_Dataset extract_.
────────

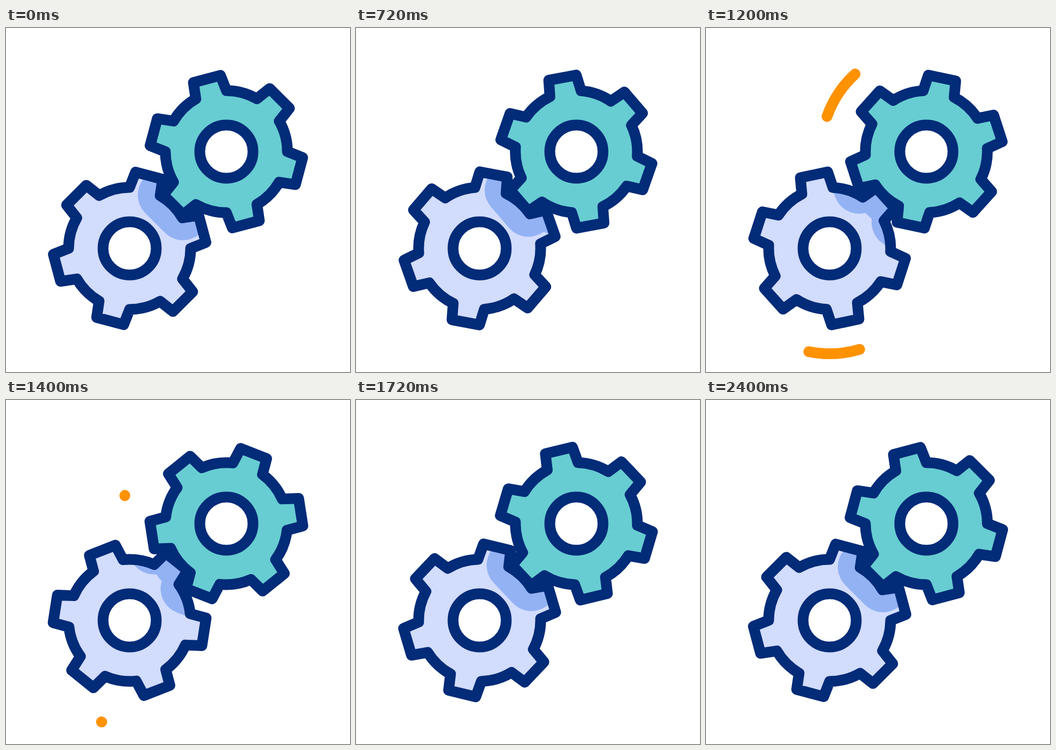
An HTML page without scripts that plays this animation: 640 px wide and 640 px high, repeating every 2.52 s.

```html
<!DOCTYPE html>
<html lang="en">
<head>
<meta charset="utf-8">
<title>Gears</title>
<style>
  @property --turn { syntax: "<number>"; inherits: true; initial-value: 15; }
  @property --head { syntax: "<number>"; inherits: true; initial-value: 0; }
  @property --tail { syntax: "<number>"; inherits: true; initial-value: 0; }

  html, body { margin: 0; height: 100%; overflow: hidden; background: #fff; }

  svg {
    display: block;
    width: 100%;
    height: 100%;
    animation: 2520ms infinite;
    animation-name: turn, head, tail;
    animation-timing-function: cubic-bezier(.73, -.32, .25, 1.3), cubic-bezier(.49, 0, .51, 1), cubic-bezier(.49, 0, .51, 1);
  }

  .line { fill: none; stroke: #022b78; stroke-width: 20; stroke-linejoin: round; }
  .hub { fill: #fff; }
  .shade { fill: #93b2f4; stroke: #93b2f4; stroke-width: 95; stroke-linejoin: round; }

  .cw { transform: rotate(calc(var(--turn) * 1deg)); }
  .ccw { transform: rotate(calc(var(--turn) * -1deg)); }
  /* cancels the lower gear's spin, then follows the upper gear */
  .follow {
    transform: rotate(calc(var(--turn) * -1deg)) translate(180px, -180px) rotate(calc(var(--turn) * -1deg));
  }

  .swoosh {
    fill: none;
    stroke: #ff9200;
    stroke-width: 20;
    stroke-linecap: round;
    stroke-dasharray: calc((var(--head) - var(--tail) + .1) * 1px) 300px;
    stroke-dashoffset: calc(var(--tail) * -1px);
    visibility: hidden;
    animation: show 2520ms step-end infinite;
  }

  /* a third of a turn; the easing winds up first and overshoots */
  @keyframes turn {
    0%, 9.524% { --turn: 15; }
    95.238%, 100% { --turn: 135; }
  }
  @keyframes head {
    0%, 31.746% { --head: 0; }
    50.794%, 100% { --head: 99.9; }
  }
  @keyframes tail {
    0%, 36.508% { --tail: 0; }
    55.556%, 100% { --tail: 99.8; }
  }
  @keyframes show {
    0% { visibility: hidden; }
    31.74% { visibility: visible; }
    57.14%, 100% { visibility: hidden; }
  }
</style>
</head>
<body>
<svg viewBox="0 0 640 640">
  <defs>
    <path id="gear" d="M-29.5-109.6L-26-140L26-140L29.5-109.6
      A113.5 113.5 0 0 1 80.2-80.3L108.2-92.5L134.2-47.5L109.7-29.3
      A113.5 113.5 0 0 1 109.7 29.3L134.2 47.5L108.2 92.5L80.2 80.3
      A113.5 113.5 0 0 1 29.5 109.6L26 140L-26 140L-29.5 109.6
      A113.5 113.5 0 0 1 -80.2 80.3L-108.2 92.5L-134.2 47.5L-109.7 29.3
      A113.5 113.5 0 0 1 -109.7-29.3L-134.2-47.5L-108.2-92.5L-80.2-80.3
      A113.5 113.5 0 0 1 -29.5-109.6Z"/>
    <path id="arc" pathLength="100" d="M67-184.2A196 196 0 0 0 -189-52"/>
    <clipPath id="inside"><use href="#gear"/></clipPath>
  </defs>

  <g transform="translate(230 410)">
    <g class="cw">
      <use href="#gear" fill="#d2dcfd"/>
      <g clip-path="url(#inside)">
        <g class="follow"><use href="#gear" class="shade"/></g>
      </g>
      <use href="#gear" class="line"/>
    </g>
    <circle class="line hub" r="49.5"/>
    <use href="#arc" class="swoosh" transform="rotate(120.9) scale(-1 1)"/>
  </g>

  <g transform="translate(410 230)">
    <g class="ccw">
      <use href="#gear" fill="#67cdd2"/>
      <use href="#gear" class="line"/>
    </g>
    <circle class="line hub" r="49.5"/>
    <use href="#arc" class="swoosh"/>
  </g>
</svg>
</body>
</html>
```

────────

_Task objective_.
Set out every line from the material that contains the string "head".

_Task response_.
<head>
  @property --head { syntax: "<number>"; inherits: true; initial-value: 0; }
    animation-name: turn, head, tail;
    stroke-dasharray: calc((var(--head) - var(--tail) + .1) * 1px) 300px;
  @keyframes head {
    0%, 31.746% { --head: 0; }
    50.794%, 100% { --head: 99.9; }
</head>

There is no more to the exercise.